Reading has always been fruitful and causes no harm in any field. Scientists have been exploring various aspects of reading-to-writing as this would transform the way we learn and practice.2,3 The importance of reading is manifold in the field of medicine and medical research. The more informed a physician is, the more efficient he or she can be in managing the patients. Large numbers of medical journals publish latest ways of disease detection, management and teaching techniques. To survive in this competitive medical career, it is necessary for health care personnel (HCP) to actively keep up with the latest techniques and advancements. David Piers Thomas worries about the fact that few doctors who take up the task of writing medical articles lack the ability to comprehend all possible reasons for their findings.4 Few do not correlate and reflect the most scientific explanation for their findings. Here the job of medical journal reviewers and editors increases manifold. Most researchers fail to do a comprehensive literature search at the start of their project. There can be numerous reasons behind it but resultantly it gives incomplete viewpoints and explanations to the readers.

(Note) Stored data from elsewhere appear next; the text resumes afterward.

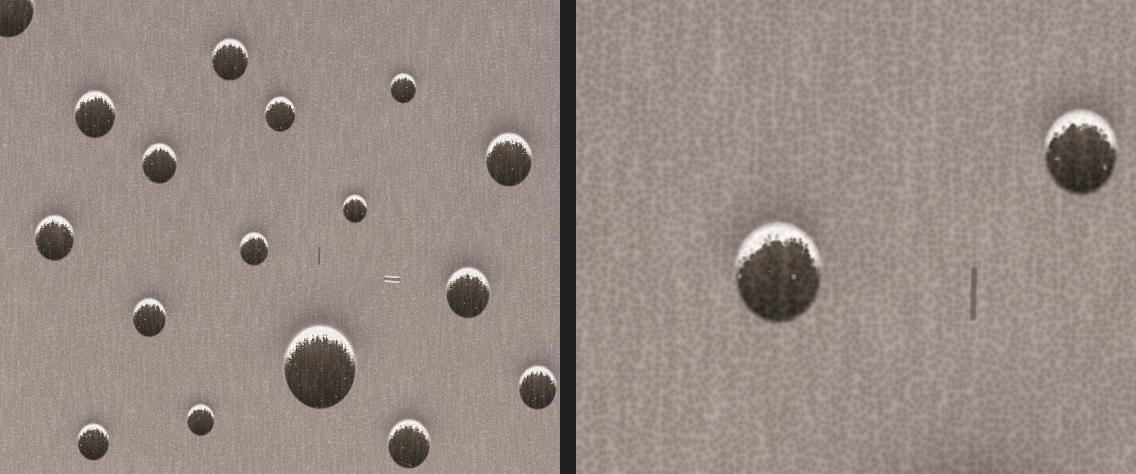
Left, the full canvas; right, a detail of the centre.
This texture is drawn by a Shadertoy shader. Its source:

```glsl
// Dark domed bubbles with bright upper crescents scattered on a grainy taupe sheet.

const vec3 SHEET = vec3(0.625, 0.566, 0.546);
const vec3 DOME  = vec3(0.275, 0.242, 0.215);
const vec3 CREST = vec3(0.95, 0.93, 0.91);
const int BUBBLES = 17;

vec2 hash2(vec2 cell) {
    vec2 k = vec2(dot(cell, vec2(127.1, 311.7)), dot(cell, vec2(269.5, 183.3)));
    return fract(sin(k) * 43758.5);
}

// Distance to the nearest cell point, shifted so its mean is about zero.
float cellNoise(vec2 p) {
    vec2 base = floor(p);
    float nearest = 2.0;
    for (int y = -1; y <= 1; y++) {
        for (int x = -1; x <= 1; x++) {
            vec2 cell = base + vec2(x, y);
            nearest = min(nearest, distance(p, cell + hash2(cell)));
        }
    }
    return nearest - 0.43;
}

// Slow, uneven shading of the sheet.
float layeredSines(vec2 p) {
    float sum = sin(p.x * 9.0 + 2.0 * sin(p.y * 4.0));
    sum += 0.6 * sin(p.x * 31.0 + sin(p.y * 6.0 + 1.0));
    sum += 0.4 * sin(p.x * 83.0 + 0.7 * sin(p.y * 9.0));
    return 0.5 * sum;
}

float segment(vec2 p, vec2 centre, vec2 halfSpan) {
    vec2 q = p - centre;
    float t = clamp(dot(q, halfSpan) / dot(halfSpan, halfSpan), -1.0, 1.0);
    return length(q - t * halfSpan);
}

float stroke(float dist, float width) {
    return 1.0 - smoothstep(0.3 * width, width, dist);
}

// Evenly spread lattice, loosened by sines.
vec2 bubbleCentre(float i, float count, float aspect) {
    vec2 spot = vec2(0.04 + 0.92 * fract(0.12 + 0.618 * i), (i + 0.5) / count);
    vec2 jitter = 0.04 * sin(i * i * vec2(2.3, 3.7) + vec2(0.5, 1.9));
    return spot * vec2(aspect, 1.0) + jitter;
}

// Shuffled sizes: mostly middling, one much larger.
float bubbleRadius(float i, float count) {
    float rank = mod(7.0 * i + 5.0, count) / (count - 1.0);
    return 0.025 + 0.025 * rank + 0.025 * pow(rank, 24.0);
}

vec3 addBubble(vec3 ground, vec2 p, vec2 centre, float radius,
               float grain, float streak, float speck) {
    vec2 q = (p - centre) / (radius * vec2(1.0, 1.16));
    float d = length(q);
    float soft = 0.0025 / radius;

    // Dim halo above and a thin pale rim on the sides
    float halo = exp(-2.6 * max(length(q - vec2(0.0, 0.25)) - 1.0, 0.0));
    ground *= 1.0 - 0.18 * halo * smoothstep(-0.5, 1.1, q.y);
    float rim = exp(-pow((d - 1.0) / 0.06, 2.0)) * smoothstep(-0.6, 0.4, q.y);
    ground += 0.16 * rim;

    // Dark dome, a little paler near the top
    float shade = mix(0.76, 1.12, smoothstep(-1.0, 0.4, q.y));
    vec3 body = DOME * shade + 0.11 * grain + 0.09 * streak;
    body += 0.07 * smoothstep(0.1, 0.65, q.y) + 0.28 * speck;

    // Bright crescent with a ragged inner edge
    float ragged = 0.22 * streak * smoothstep(0.0, 0.6, q.y) + 0.18 * grain;
    float inner = length((q + vec2(0.0, 0.15)) / vec2(0.97, 0.87)) + ragged;
    float lit = smoothstep(0.86, 1.08, inner) * smoothstep(-0.15, 0.4, q.y);
    body = mix(body, CREST + 0.1 * grain, lit);

    return mix(ground, body, 1.0 - smoothstep(1.0 - soft, 1.0 + soft, d));
}

void mainImage(out vec4 fragColor, in vec2 fragCoord) {
    vec2 p = fragCoord / iResolution.y;
    float aspect = iResolution.x / iResolution.y;
    float count = float(BUBBLES);

    // Sheet: fine grain, vertical threads and broad unevenness
    float grain = cellNoise(p * 225.0);
    float streak = cellNoise(p * vec2(150.0, 16.0));
    float mottle = cellNoise(p * 75.0 + 9.0);
    vec3 color = SHEET * mix(1.02, 0.975, p.y);
    color += 0.12 * grain + 0.06 * streak + 0.025 * mottle;
    color += 0.008 * layeredSines(p);

    // Pale rod and dark scratch
    vec2 rod = vec2(0.70 * aspect, 0.411);
    vec2 rodSpan = vec2(0.014, -0.001);
    color = mix(color, DOME * 1.5, 0.5 * stroke(segment(p, rod, rodSpan), 0.005));
    for (float side = -1.0; side <= 1.0; side += 2.0) {
        float dist = segment(p, rod + vec2(0.0, 0.005 * side), rodSpan);
        color = mix(color, CREST, 0.75 * stroke(dist, 0.003));
    }
    float scratch = segment(p, vec2(0.57 * aspect, 0.46), vec2(0.0005, 0.017));
    color = mix(color, DOME, 0.5 * stroke(scratch, 0.003));

    // Bubbles
    float speck = 1.0 - smoothstep(0.04, 0.13, cellNoise(p * 48.0) + 0.43);
    speck *= smoothstep(0.0, 0.15, mottle);
    for (int i = 0; i < BUBBLES; i++) {
        float id = float(i);
        color = addBubble(color, p, bubbleCentre(id, count, aspect),
                          bubbleRadius(id, count), grain, streak, speck);
    }
    fragColor = vec4(clamp(color, 0.0, 1.0), 1.0);
}
```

This era of Evidence Based Medicine (EBM) also emphasizes the importance of reading. In the past two decades or so, it has not only invaded clinical dealing of the patients but also the way HCP learn, teach and explore new theories.5 Reading plays a key role in keeping oneself informed about the latest and rare methods of medicine. EBM utilizes critical reading to the best of its ability with in-depth analysis of published trials and by identifying and testing ways to improve on healthcare. Today\\\'s HCP can improve their clinical skills by reading articles stressing on the statistics, public health aspect, epidemiology and ethical elements of their patient care.
We need to promote undergraduate and postgraduate students to have a frequent reading habit of medical journals. They must be encouraged to read up on any topic of their own interest and to discuss it with their mentors on weekly basis. This would not only improve their clinical skills but also expose them to medical journals and reporting formats. Consequentially when these students would write in biomedical journals the quality of reporting would improve.


1.Ejaz K, Shamim MS, Shamim MS, Hussain SA. Involvement of medical students and fresh medical graduates of Karachi, Pakistan in research. J Pak Med Assoc 2011; 61: 115-20.
2.Aseneiom Delaney Y. Investigating the reading-to-write construct. J Eng Acad Purposes 2008; 7: 140-50.
3.Kim JY. Development and validation of an ESL diagnostic reading-to-write test: An effect-driven approach. (Online) 2009 (Cited 2011 Sept 25) Available from URL: 1631046571&Fmt=7&clientI d=79356&RQT=309&VName=PQD.
4.Thomas DP. Introduction: How we read doctors\\\' writing. In: Luders HO, Noachtars, eds. Reading Doctors\\\' Writing: race, politics and power in indigenous health research, 1870-1969, Canberra: Aboriginal Studies Press, 2004; pp 1-10.
5.Roland M, Mélot C. [Critical reading and EBM : the LIFE trial]. Rev Med Brux 2007; 28: 97-110.

Journal of the Pakistan Medical Association has agreed to receive and publish manuscripts in accordance with the principles of the following committees: